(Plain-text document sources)
<<<<
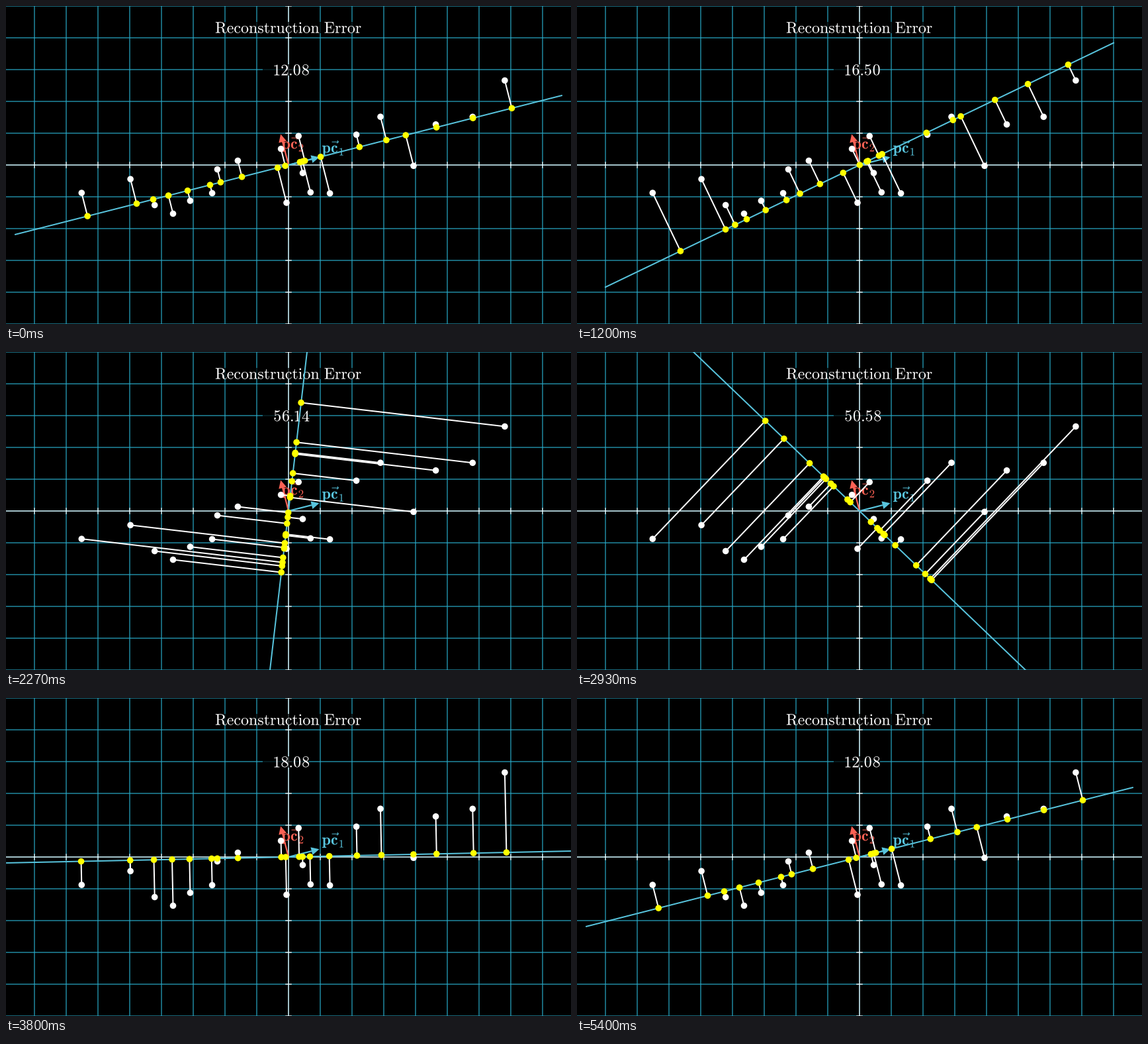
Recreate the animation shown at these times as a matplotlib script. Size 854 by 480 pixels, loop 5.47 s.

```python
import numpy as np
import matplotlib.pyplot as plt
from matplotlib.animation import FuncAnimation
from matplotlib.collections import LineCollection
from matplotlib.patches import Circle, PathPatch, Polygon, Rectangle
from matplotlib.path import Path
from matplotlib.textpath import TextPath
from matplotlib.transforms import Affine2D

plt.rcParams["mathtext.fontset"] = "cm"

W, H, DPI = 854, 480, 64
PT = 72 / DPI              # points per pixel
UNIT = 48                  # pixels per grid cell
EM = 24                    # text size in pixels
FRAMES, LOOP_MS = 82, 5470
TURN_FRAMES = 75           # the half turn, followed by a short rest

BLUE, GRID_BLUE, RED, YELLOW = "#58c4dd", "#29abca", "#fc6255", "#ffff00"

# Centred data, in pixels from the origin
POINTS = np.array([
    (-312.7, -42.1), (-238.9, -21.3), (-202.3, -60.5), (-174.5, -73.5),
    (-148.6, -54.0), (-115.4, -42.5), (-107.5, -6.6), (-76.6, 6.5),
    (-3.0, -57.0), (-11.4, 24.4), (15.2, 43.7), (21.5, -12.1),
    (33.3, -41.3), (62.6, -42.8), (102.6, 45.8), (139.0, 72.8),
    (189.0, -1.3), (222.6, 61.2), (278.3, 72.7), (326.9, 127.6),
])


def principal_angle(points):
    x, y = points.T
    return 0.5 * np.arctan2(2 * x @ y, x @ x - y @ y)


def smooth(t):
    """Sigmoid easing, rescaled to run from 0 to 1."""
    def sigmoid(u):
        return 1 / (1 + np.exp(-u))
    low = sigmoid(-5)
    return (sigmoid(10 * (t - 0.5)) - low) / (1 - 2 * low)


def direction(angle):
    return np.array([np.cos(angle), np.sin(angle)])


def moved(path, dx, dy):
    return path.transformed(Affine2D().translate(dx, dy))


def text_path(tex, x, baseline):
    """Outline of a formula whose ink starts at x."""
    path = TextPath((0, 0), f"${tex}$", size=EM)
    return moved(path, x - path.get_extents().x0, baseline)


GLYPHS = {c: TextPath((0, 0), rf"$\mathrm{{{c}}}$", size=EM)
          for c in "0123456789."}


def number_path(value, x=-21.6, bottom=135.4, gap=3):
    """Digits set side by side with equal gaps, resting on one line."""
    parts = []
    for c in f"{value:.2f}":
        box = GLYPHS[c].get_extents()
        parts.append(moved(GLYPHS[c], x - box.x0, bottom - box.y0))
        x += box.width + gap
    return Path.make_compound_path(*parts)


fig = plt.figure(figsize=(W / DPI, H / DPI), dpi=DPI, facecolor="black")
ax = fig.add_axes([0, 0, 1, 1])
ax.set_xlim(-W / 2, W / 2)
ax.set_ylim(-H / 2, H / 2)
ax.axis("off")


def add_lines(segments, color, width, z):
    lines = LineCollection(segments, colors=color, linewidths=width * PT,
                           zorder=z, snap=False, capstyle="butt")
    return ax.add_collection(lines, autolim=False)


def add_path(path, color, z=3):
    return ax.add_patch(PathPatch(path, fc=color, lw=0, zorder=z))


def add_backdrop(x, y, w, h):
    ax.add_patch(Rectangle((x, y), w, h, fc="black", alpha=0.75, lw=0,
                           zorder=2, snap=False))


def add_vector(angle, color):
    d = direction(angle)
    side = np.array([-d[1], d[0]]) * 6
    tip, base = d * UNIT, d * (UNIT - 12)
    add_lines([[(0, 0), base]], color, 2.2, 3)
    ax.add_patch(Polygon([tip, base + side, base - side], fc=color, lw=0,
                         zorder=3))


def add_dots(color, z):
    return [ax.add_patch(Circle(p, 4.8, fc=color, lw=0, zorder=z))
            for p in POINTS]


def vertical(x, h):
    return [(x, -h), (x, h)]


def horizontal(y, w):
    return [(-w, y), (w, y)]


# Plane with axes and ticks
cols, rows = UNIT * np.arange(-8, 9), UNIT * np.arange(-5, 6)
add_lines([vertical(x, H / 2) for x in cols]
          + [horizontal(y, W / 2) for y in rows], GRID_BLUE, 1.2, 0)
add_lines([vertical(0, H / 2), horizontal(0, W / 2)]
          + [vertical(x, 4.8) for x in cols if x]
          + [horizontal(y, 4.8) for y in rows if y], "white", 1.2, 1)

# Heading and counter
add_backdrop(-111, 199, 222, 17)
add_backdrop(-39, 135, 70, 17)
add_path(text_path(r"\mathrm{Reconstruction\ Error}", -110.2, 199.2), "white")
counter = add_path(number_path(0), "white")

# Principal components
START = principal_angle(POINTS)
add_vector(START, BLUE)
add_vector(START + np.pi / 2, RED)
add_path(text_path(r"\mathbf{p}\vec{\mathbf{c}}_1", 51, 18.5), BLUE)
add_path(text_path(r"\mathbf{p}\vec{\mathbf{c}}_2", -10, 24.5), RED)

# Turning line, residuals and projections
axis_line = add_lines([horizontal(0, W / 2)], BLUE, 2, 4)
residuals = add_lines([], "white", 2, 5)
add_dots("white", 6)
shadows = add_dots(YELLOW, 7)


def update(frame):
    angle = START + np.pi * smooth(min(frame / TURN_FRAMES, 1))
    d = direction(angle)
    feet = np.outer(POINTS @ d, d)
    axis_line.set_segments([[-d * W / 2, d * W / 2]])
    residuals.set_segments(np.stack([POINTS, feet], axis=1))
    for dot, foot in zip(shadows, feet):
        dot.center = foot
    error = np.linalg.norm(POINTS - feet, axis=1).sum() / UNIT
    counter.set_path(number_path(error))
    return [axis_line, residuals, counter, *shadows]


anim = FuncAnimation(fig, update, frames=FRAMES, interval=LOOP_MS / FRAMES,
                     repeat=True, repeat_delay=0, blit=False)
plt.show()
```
>>>>
TASK REQUIREMENTS: Which lines in the records above contain the word "white"? Copy each one.

EXERCISE ANSWER:
          + [horizontal(y, 4.8) for y in rows if y], "white", 1.2, 1)
add_path(text_path(r"\mathrm{Reconstruction\ Error}", -110.2, 199.2), "white")
counter = add_path(number_path(0), "white")
residuals = add_lines([], "white", 2, 5)
add_dots("white", 6)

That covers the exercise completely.